> **Stored entries**
--- --- ---

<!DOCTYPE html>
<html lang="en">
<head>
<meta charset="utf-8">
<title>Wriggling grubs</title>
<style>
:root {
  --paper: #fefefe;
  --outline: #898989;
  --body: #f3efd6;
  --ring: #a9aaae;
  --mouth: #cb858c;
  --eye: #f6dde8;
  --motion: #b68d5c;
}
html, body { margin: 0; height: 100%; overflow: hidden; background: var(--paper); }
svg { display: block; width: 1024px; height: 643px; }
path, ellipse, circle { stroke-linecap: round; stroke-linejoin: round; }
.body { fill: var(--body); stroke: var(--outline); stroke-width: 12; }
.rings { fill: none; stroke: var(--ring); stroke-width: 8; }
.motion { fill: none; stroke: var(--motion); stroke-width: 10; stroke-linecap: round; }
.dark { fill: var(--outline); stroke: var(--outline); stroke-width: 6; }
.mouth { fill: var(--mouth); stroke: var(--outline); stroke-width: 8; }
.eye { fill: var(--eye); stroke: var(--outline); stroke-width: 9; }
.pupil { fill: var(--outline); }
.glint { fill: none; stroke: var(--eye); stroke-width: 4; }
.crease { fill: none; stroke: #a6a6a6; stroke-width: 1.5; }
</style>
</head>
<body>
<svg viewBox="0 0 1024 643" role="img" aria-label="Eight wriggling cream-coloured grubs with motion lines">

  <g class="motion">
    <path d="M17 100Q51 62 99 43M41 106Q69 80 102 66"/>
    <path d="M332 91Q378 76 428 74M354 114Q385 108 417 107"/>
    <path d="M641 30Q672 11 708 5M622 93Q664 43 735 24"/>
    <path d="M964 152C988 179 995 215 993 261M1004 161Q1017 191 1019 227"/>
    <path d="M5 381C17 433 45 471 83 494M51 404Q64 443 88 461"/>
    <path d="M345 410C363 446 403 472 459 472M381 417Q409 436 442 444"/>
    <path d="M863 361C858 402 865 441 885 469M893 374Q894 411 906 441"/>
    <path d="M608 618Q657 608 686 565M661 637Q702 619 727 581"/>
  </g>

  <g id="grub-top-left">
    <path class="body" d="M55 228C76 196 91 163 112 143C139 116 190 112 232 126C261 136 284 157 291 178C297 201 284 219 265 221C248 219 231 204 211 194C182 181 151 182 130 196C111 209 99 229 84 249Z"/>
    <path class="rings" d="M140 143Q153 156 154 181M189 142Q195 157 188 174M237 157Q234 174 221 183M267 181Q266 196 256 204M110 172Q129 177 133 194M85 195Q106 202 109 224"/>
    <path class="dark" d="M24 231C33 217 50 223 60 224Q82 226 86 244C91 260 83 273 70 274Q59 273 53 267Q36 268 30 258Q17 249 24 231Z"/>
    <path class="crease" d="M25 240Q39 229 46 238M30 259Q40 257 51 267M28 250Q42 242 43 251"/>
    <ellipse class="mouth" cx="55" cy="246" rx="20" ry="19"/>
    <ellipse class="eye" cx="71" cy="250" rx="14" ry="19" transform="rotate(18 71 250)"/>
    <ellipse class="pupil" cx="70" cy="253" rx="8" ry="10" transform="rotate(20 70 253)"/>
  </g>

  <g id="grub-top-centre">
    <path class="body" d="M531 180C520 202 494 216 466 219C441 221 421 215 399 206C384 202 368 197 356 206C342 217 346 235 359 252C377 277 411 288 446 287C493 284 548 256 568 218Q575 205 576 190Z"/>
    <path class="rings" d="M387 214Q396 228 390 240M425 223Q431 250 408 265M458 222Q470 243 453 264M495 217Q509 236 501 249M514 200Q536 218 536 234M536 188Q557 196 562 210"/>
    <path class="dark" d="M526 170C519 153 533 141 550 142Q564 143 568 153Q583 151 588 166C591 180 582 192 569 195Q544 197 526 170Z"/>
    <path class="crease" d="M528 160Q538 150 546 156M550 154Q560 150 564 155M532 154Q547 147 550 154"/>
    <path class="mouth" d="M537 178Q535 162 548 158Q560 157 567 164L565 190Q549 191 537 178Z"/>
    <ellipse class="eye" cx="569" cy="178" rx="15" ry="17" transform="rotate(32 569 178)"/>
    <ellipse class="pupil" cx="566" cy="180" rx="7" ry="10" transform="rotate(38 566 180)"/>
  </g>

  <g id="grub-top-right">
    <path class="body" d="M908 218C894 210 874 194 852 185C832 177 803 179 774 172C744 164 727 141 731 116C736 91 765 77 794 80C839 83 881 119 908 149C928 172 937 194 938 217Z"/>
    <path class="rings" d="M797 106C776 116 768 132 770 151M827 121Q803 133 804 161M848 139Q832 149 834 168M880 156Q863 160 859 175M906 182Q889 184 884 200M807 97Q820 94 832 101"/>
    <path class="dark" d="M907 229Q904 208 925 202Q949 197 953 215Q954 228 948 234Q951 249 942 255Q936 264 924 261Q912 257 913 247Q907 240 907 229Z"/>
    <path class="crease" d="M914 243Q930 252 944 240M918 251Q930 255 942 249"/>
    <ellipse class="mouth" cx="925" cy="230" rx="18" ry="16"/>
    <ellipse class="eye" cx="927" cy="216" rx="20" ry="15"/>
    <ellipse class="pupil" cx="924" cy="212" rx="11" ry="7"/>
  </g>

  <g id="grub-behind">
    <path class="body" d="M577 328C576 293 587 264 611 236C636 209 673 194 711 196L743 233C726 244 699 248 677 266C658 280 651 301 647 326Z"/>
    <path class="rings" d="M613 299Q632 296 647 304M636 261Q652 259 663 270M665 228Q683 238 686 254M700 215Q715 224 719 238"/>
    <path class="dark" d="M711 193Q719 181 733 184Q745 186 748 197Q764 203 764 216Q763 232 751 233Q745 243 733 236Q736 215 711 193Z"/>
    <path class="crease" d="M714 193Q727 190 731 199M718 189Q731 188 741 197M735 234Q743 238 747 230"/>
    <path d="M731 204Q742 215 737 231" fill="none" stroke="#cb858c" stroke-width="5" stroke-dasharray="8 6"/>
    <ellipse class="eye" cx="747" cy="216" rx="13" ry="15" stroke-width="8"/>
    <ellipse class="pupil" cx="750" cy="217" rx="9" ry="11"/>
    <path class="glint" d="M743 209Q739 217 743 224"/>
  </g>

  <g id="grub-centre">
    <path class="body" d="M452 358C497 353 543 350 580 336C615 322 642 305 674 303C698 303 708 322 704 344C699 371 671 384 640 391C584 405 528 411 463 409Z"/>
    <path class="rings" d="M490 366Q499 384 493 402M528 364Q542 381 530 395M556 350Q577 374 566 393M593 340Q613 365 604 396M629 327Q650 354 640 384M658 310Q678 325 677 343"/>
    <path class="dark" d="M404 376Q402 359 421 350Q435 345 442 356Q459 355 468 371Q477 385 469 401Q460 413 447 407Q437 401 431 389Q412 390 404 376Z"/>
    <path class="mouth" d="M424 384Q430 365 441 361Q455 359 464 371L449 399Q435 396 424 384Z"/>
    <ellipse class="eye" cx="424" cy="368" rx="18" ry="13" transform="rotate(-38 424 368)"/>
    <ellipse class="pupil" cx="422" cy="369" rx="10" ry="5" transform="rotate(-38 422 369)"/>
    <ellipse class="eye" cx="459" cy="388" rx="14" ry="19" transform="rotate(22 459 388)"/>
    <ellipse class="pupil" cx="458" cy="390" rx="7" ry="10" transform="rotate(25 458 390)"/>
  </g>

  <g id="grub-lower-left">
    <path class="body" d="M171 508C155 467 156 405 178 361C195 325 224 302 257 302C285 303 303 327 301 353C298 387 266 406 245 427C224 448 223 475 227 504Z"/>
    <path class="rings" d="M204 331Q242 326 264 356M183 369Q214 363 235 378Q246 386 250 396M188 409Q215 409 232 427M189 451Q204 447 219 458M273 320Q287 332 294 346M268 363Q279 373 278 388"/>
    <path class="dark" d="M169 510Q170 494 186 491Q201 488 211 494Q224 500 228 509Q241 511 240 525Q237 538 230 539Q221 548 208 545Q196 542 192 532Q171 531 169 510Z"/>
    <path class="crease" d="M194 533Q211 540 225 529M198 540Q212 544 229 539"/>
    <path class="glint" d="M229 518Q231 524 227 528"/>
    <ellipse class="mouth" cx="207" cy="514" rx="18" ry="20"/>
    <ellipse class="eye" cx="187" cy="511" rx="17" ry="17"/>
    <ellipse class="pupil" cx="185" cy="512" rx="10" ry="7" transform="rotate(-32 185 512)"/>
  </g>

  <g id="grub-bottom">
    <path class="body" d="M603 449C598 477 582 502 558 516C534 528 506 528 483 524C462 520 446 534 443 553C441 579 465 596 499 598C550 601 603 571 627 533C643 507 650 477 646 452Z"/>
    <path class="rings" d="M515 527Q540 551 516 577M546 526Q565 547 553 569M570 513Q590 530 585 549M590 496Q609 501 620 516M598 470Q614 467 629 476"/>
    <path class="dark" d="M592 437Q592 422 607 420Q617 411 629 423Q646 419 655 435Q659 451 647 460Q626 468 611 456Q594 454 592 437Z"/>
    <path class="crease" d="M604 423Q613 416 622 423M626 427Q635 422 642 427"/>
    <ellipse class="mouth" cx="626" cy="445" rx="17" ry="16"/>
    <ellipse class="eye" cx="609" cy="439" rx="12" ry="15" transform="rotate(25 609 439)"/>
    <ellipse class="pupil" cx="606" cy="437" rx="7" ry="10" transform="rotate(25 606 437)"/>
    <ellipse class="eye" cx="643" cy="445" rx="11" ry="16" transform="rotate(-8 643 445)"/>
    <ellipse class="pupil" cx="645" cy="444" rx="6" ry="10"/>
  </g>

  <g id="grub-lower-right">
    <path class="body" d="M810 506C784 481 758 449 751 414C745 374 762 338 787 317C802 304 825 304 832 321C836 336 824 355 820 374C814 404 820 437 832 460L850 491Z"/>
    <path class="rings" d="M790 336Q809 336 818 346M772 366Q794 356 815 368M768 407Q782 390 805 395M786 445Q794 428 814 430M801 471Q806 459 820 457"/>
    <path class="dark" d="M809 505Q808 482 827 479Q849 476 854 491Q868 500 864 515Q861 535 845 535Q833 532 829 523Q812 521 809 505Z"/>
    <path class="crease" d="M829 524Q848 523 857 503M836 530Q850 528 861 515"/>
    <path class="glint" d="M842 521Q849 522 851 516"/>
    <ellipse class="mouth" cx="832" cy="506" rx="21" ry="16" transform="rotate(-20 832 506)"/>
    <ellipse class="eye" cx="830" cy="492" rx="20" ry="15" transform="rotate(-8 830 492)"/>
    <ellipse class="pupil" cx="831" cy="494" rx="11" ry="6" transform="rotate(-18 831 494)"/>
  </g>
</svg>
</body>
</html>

--- --- ---

> **What is required**
What is needed is a verbatim copy of every line in the records above from the one containing "508C155 467 156" down to the one containing "449C598 477 582", both included, and nothing more.

> **Answer to this problem**
    <path class="body" d="M171 508C155 467 156 405 178 361C195 325 224 302 257 302C285 303 303 327 301 353C298 387 266 406 245 427C224 448 223 475 227 504Z"/>
    <path class="rings" d="M204 331Q242 326 264 356M183 369Q214 363 235 378Q246 386 250 396M188 409Q215 409 232 427M189 451Q204 447 219 458M273 320Q287 332 294 346M268 363Q279 373 278 388"/>
    <path class="dark" d="M169 510Q170 494 186 491Q201 488 211 494Q224 500 228 509Q241 511 240 525Q237 538 230 539Q221 548 208 545Q196 542 192 532Q171 531 169 510Z"/>
    <path class="crease" d="M194 533Q211 540 225 529M198 540Q212 544 229 539"/>
    <path class="glint" d="M229 518Q231 524 227 528"/>
    <ellipse class="mouth" cx="207" cy="514" rx="18" ry="20"/>
    <ellipse class="eye" cx="187" cy="511" rx="17" ry="17"/>
    <ellipse class="pupil" cx="185" cy="512" rx="10" ry="7" transform="rotate(-32 185 512)"/>
  </g>

  <g id="grub-bottom">
    <path class="body" d="M603 449C598 477 582 502 558 516C534 528 506 528 483 524C462 520 446 534 443 553C441 579 465 596 499 598C550 601 603 571 627 533C643 507 650 477 646 452Z"/>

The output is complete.